I charted the same numbers as the graph above, but this time took out just 20% of the value generated by the “late and fast” participant. That is, they still start on the sixth cycle and still improve twice as fast as the “early and slow” participant, but this time we assume there’s only 80% of the value remaining at each cycle (the multiple changes from 2x to 1.6x).

That small change produces this:

This is pretty amazing to me. When “late and fast” can acquire all available value to truly double every cycle, it ends up generating 32x the value as “early and slow” after just 12 cycles. But by removing just 20% of the value “late and fast” can accrue, it generates roughly half the value as “early and slow”—64x less on just a 20% value reduction.

The exact percentages here are irrelevant. What’s important is that very small changes to payoffs can dramatically affect long-term value. The more a game trends toward zero-sum, the more important it is to be early, as there are compounding rewards in the form of higher payoffs. This doesn’t mean the game itself needs to truly be zero-sum; investing in the stock market (or Topshot right now) is historically +EV, but you’re still competing with others, and the race to capture that EV is zero-sum, i.e. if the baseline return is +5%, then you’re losing if you return +4%.

Now compare these games of competing minds to something like learning to play the piano. As you become better and better, you’re not stealing piano-playing ability from anyone else. Over a pretty short time horizon, your starting point for learning is less important than how quickly you can improve via trial-and-error. In the case of non-zero-sum games, speed matters more than starting point.

Going back to the airplane example, the reason that the takeoff angle is of minimal importance is because the “game” of getting across the country is non-zero-sum. But what if pilots were in a competition to see who could reach the final destination as quickly as possible with as few “turns” as possible? Then the takeoff angle matters a whole lot more. When the dynamic transforms to zero-sum, there’s a shift in the relative importance of speed and starting point.

Expected Value = Probability * Payoffs. When the payoffs of what you’re trying to accomplish are affected by others, timing matters. A lot. In zero-sum games, your biggest edge will come by getting in on the ground floor to limit competition.
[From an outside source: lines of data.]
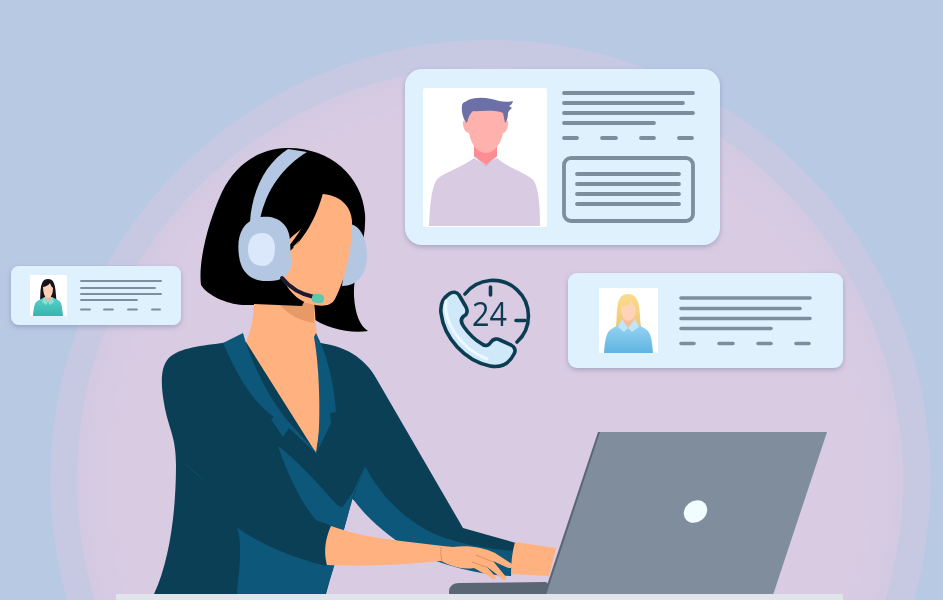
<!DOCTYPE html>
<html lang="en">
<head>
<meta charset="utf-8">
<title>Customer support agent</title>
<style>
:root {
  --sky: #b8c9e4;
  --halo: #c7c9e3;
  --lilac: #d9cbe2;
  --card: #dff1fd;
  --rule: #7e8d9c;
  --skin: #ffb27f;
  --skin-shade: #e89a66;
  --hair: #000;
  --suit: #0a3f55;
  --suit-light: #0d587a;
  --suit-deep: #083448;
  --headset: #b4c7e2;
  --headset-pad: #dbe8fb;
  --ink: #0b3c52;
  --laptop: #808d9c;
  --laptop-edge: #5b6674;
  --desk: #e1e4ea;
}
html, body { margin: 0; overflow: hidden; }
body { width: 943px; height: 600px; background: var(--sky); }
.scene { display: block; width: 943px; height: 600px; }
.card-panel { fill: var(--card); filter: url(#card-shadow); }
.photo { fill: #fff; }
.rules { fill: none; stroke: var(--rule); stroke-linecap: round; }
.skin { fill: var(--skin); }
.skin-shade { fill: var(--skin-shade); }
.hair { fill: var(--hair); }
.suit { fill: var(--suit); }
.suit-light { fill: var(--suit-light); }
.suit-deep { fill: var(--suit-deep); }
.headset { fill: var(--headset); }
.headset-pad { fill: var(--headset-pad); }
.phone-line { fill: none; stroke: var(--ink); stroke-width: 3.6; stroke-linecap: round; stroke-linejoin: round; }
.hours { font: 400 32px "Open Sans", "Noto Sans", sans-serif; fill: var(--ink); }
</style>
</head>
<body>
<svg class="scene" viewBox="0 0 943 600" role="img" aria-label="Support agent with a headset at a laptop, surrounded by customer profile cards">
  <defs>
    <filter id="card-shadow" x="-10%" y="-20%" width="120%" height="145%">
      <feDropShadow dx="0" dy="2" stdDeviation="2.5" flood-color="#6f7fa0" flood-opacity=".5"/>
    </filter>
    <radialGradient id="glow" gradientUnits="userSpaceOnUse" cx="490" cy="480" r="414">
      <stop offset=".9" stop-color="#d9cbe2"/>
      <stop offset="1" stop-color="#d2cae2"/>
    </radialGradient>
    <linearGradient id="teal-shirt" x1="0" y1="0" x2="0" y2="1">
      <stop offset="0" stop-color="#5fd0c8"/>
      <stop offset="1" stop-color="#35b5b0"/>
    </linearGradient>
    <linearGradient id="blue-shirt" x1="0" y1="0" x2="0" y2="1">
      <stop offset="0" stop-color="#9bd6f3"/>
      <stop offset="1" stop-color="#5fb4e2"/>
    </linearGradient>
    <linearGradient id="blond" x1="0" y1="0" x2="0" y2="1">
      <stop offset="0" stop-color="#fbdc8c"/>
      <stop offset="1" stop-color="#f0c877"/>
    </linearGradient>
  </defs>

  <g id="backdrop">
    <rect width="943" height="600" fill="var(--sky)"/>
    <circle cx="490.500" cy="480" r="440" fill="var(--halo)"/>
    <circle cx="490" cy="480" r="413" fill="url(#glow)"/>
  </g>

  <g id="card-large">
    <rect class="card-panel" x="405" y="69" width="315" height="176" rx="17"/>
    <rect class="photo" x="423" y="88" width="124" height="139" rx="2"/>
    <g id="man">
      <path fill="#d9cbe2" d="M429 226C430 207 431 190 436 181C441 173 460 169 474 158L485 165L497 158C509 169 528 173 534 181C539 190 540 207 540 226Z"/>
      <path fill="#ff8c92" d="M474 146H497V156L486 165L474 156Z"/>
      <path fill="none" stroke="#c5b5d2" d="M474 156L486 166L497 156"/>
      <path fill="#ffb1ae" d="M467 109H505L505 121Q509 119 508 125Q507 132 503 133C501 145 493 153 486 153C478 153 471 145 469 133Q464 132 463 125Q462 119 467 121Z"/>
      <path fill="#6c70a6" d="M467 123C464 121 461 112 462 106C462 102 466 102 468 100C478 96 490 98 499 101C504 102 509 102 513 101Q512 105 509 106L512 108Q509 110 508 113C508 117 507 121 505 123L503 113C494 109 480 112 473 111Q469 114 467 123Z"/>
    </g>
    <g class="rules" stroke-width="3.800">
      <path d="M564 93H693M564 103H683M564 113H693M564 123H654M564 138H577M602 138H616M641 138H654M679 138H692"/>
      <rect x="564" y="158" width="129" height="63" rx="7"/>
      <path d="M577 174H679M577 184H679M577 194H679M577 204H679"/>
    </g>
  </g>

  <g id="card-left">
    <rect class="card-panel" x="11" y="266" width="170" height="59" rx="8"/>
    <rect class="photo" x="30" y="275" width="37" height="41" rx="1"/>
    <g id="dark-haired-woman">
      <path fill="#17131d" d="M40 302C41 293 39 279 48 279C57 279 55 293 57 302Z"/>
      <path fill="url(#teal-shirt)" d="M33 316C34 307 34 302 39 300L45 297H52L58 300C62 302 62 307 63 316Z"/>
      <path fill="#f3b795" d="M45 293H51V299L48 302L45 299Z"/>
      <path fill="#ffd0b1" d="M43 287Q48 286 50 283Q51 287 53 288Q53 297 48 298Q43 297 43 287Z"/>
      <path fill="#8be0d9" d="M44 297L48 302L52 297L54 302L50 305L48 302L46 305L42 302Z"/>
    </g>
    <path class="rules" stroke-width="1.900" d="M81 281H161M81 288H155M81 294H161M81 300H137M81 309.500H90M104 309.500H113M128 309.500H137M152 309.500H160"/>
  </g>

  <g id="card-right">
    <rect class="card-panel" x="568" y="273" width="275" height="95" rx="9"/>
    <rect class="photo" x="599" y="288" width="59" height="65" rx="1"/>
    <g id="blond-woman">
      <path fill="url(#blond)" d="M616 326C618 315 614 294 628 294C642 294 639 315 641 326Z"/>
      <path fill="url(#blue-shirt)" d="M604 353C605 340 606 331 613 328L623 322H634L644 328C651 331 652 340 653 353Z"/>
      <path fill="#f6bd98" d="M624 316H633V324L628 329L624 324Z"/>
      <path fill="#ffd3b8" d="M621 307Q629 306 632 301Q633 306 636 308Q636 320 628 321Q621 320 621 307Z"/>
      <path fill="#bfe6f8" d="M622 319L628 328L635 319L639 327L632 332L628 328L624 332L618 327Z"/>
    </g>
    <path class="rules" stroke-width="3.600" stroke-linecap="butt" d="M681 298H810M681 308.500H800M681 318.500H810M681 328.500H771M681 343.500H694M719 343.500H733M758 343.500H771M796 343.500H809"/>
  </g>

  <g id="round-the-clock-phone">
    <path class="phone-line" d="M465 294A35.500 35.500 0 1 1 517 342"/>
    <path class="phone-line" d="M490.500 287V295M525 320.500H516"/>
    <text class="hours" x="472" y="326" textLength="35" lengthAdjust="spacingAndGlyphs">24</text>
    <path class="phone-line" style="fill:#cfe8fa" d="M449 294C453 291 457 292 459 295L466 307C468 311 467 315 464 316C460 319 461 323 464 327C469 334 475 340 482 344C486 347 489 345 491 342C493 339 497 338 500 340L511 345C515 347 516 351 514 354C509 364 501 368 490 366C465 361 444 338 441 313C440 304 443 298 449 294Z"/>
    <path d="M446 301C443 320 459 348 487 359" fill="none" stroke="#eef8ff" stroke-width="3" stroke-linecap="round"/>
  </g>

  <g id="agent">
    <g id="hair-back">
      <path class="hair" d="M286 148C330 147 362 176 365 214C367 243 353 268 354 296C355 314 360 326 368 331C350 334 325 328 311 317L305 304C288 306 262 305 243 305C226 304 207 295 201 285C198 262 208 222 222 192C235 165 258 149 286 148Z"/>
    </g>
    <path id="far-ear-cup" class="headset" d="M350 224C361 226 367 240 367 256C367 273 358 286 342 286Z"/>

    <g id="far-arm">
      <path class="suit" d="M318 343C344 345 365 358 376 378L463 528L516 543L511 575C470 573 430 563 395 536L340 488Z"/>
      <path class="suit-light" d="M365 466C378 492 402 518 432 533C460 545 490 549 513 551L511 576C480 575 440 566 410 549C387 536 366 517 353 499Z"/>
      <path class="skin" d="M515 542L556 548L549 576L511 574Q511 556 515 542Z"/>
    </g>

    <g id="torso">
      <path class="suit" d="M231 342C206 345 183 347 171 356C161 364 160 380 164 403C168 428 176 435 176 465C176 510 170 560 154 594H326L352 500L366 464L372 384C363 361 344 348 316 342Z"/>
      <path class="suit-light" d="M185 463C206 483 231 497 239 535C242 558 238 577 237 594H325L333 570L352 500L366 464L353 492L330 525C310 541 278 540 252 528C220 512 196 486 185 463Z"/>
      <path class="suit" d="M185 463C209 490 250 508 282 516L331 526L326 566C285 556 243 537 217 511C201 495 189 479 185 463Z"/>
      <path class="suit-light" d="M278 446C296 459 323 489 337 505Q345 511 352 502L338 528L316 520C301 503 288 475 278 446Z"/>
    </g>

    <g id="neck-and-neckline">
      <path class="skin" d="M254 300L314 302C316 318 315 333 321 349L324 398L316 453L246 342C252 328 254 315 254 300Z"/>
      <path class="skin-shade" d="M277 302L314 303V323C300 321 287 314 277 302Z"/>
      <path class="suit-light" d="M243 333C250 360 268 397 287 420L316 452L319 456L289 428L283 437L271 419L274 417C250 400 236 372 223 343Z"/>
      <path class="suit-light" d="M316 333C327 354 334 383 336 412L330 413L331 423L317 452C321 425 320 370 314 337Z"/>
    </g>

    <g id="near-arm">
      <path class="skin" d="M331 526C353 534 375 538 401 541L443 546L453 547C467 545 483 547 495 553L512 564C514 568 510 569 506 567L493 561L506 577C507 581 503 581 500 577L486 566L495 576C497 580 493 580 490 577L474 568C462 570 451 566 441 561C408 564 370 567 327 565C323 551 326 537 331 526Z"/>
      <path fill="none" stroke="#df915d" stroke-width="1" d="M441 547Q440 554 442 561M476 555L493 562M472 562L486 567"/>
    </g>

    <g id="head">
      <path class="skin" d="M322 194C339 195 351 205 352 221C353 248 344 282 335 299C329 310 312 305 302 301C289 296 282 285 280 271L287 236C298 229 311 213 322 194Z"/>
      <path class="hair" d="M264 197L323 193C316 220 302 241 290 251L285 276L246 284C243 252 250 220 264 197Z"/>
      <path class="skin" d="M288 241C296 232 304 228 308 223L295 248Q291 247 288 241Z"/>
      <path class="hair" d="M320 197C317 215 306 235 291 249L289 246C302 230 309 216 313 200Z"/>
      <path class="hair" d="M280 273C285 286 294 297 304 302L302 306L254 304L246 276Z"/>
    </g>

    <g id="headset">
      <path class="headset" d="M288 149L307 152C284 166 266 189 260 220L250 222C252 190 266 163 288 149Z"/>
      <path class="headset" d="M261 217C276 215 289 223 290 240L291 261C292 274 283 281 269 281C252 282 241 273 239 256C236 235 243 220 261 217Z"/>
      <path class="headset-pad" d="M261 233C270 232 275 239 275 248C275 259 271 266 262 266C253 266 248 259 248 250C248 240 252 234 261 233Z"/>
      <path d="M282 278Q294 293 314 297" fill="none" stroke="#1c1a33" stroke-width="4" stroke-linecap="round"/>
      <rect x="312" y="294" width="12" height="9" rx="3.500" fill="#5fc6b0" transform="rotate(8 318 298)"/>
    </g>
  </g>

  <g id="workstation">
    <path fill="var(--laptop-edge)" d="M449 595V591Q450 583 459 583L546 582L560 595Z"/>
    <path fill="var(--laptop-edge)" d="M598 432H606L552 594H544Z"/>
    <polygon fill="var(--laptop)" points="600,432 827,432 773,595 546,595"/>
    <ellipse cx="695.500" cy="511.500" rx="12.500" ry="10.500" fill="#f0fcff" transform="rotate(-40 695.500 511.500)"/>
    <rect x="116" y="594" width="727" height="6" rx="1" fill="var(--desk)"/>
  </g>
</svg>
</body>
</html>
In non-zero-sum games, timing doesn’t matter as much. The payoffs of eating healthy or working out or learning a new language aren’t affected by anyone else, and so you’ll achieve the greatest compounding returns by speeding up your learning process via rapid trial-and-error.

Are You Okay Looking Like a Fool?

The benefits of being early and working quickly are obvious. Being early is a sort of overarching multiplier on the value of future work, while quick iteration allows for a lower multiplier that gets repeated over time. The earlier you are, the higher the initial multiplier, and the faster you can iterate, the greater the repeated multiplier. Both lead to compounding returns.

So then why does everyone seem to shy away from things when they’re new and work so slowly even once they’re established? Because they’re scared.

Fear is an incredibly powerful motivator. Isn’t it amazing how many people shy away from buying Bitcoin at X price, for example, but are all-in at 2X? It’s scary to be on an island, and when you’re wrong, everyone knows it.

But you can’t really have extraordinary gains by doing things like others, so you have to get over the fear. The easiest way to do that is to provide yourself constant reminders that the payoffs are worth it.

To get in early, you need to find things before they’re popular. To iterate as fast as possible, you need to be okay failing repeatedly. There’s no trial-and-error without error.

We don’t need fancy graphs to tell us what to do. Well, I do, but you probably don’t. All you need is a little courage to do things a little differently.

Once you accept failure as an inevitable outcome of pushing boundaries, you become free to do what you truly believe is best.

We have two lives, and the second begins when we realize we have one.

Lucky Maverick
Lucky Maverick: The Art and Science of Betting on Yourself
A podcast for independent thinkers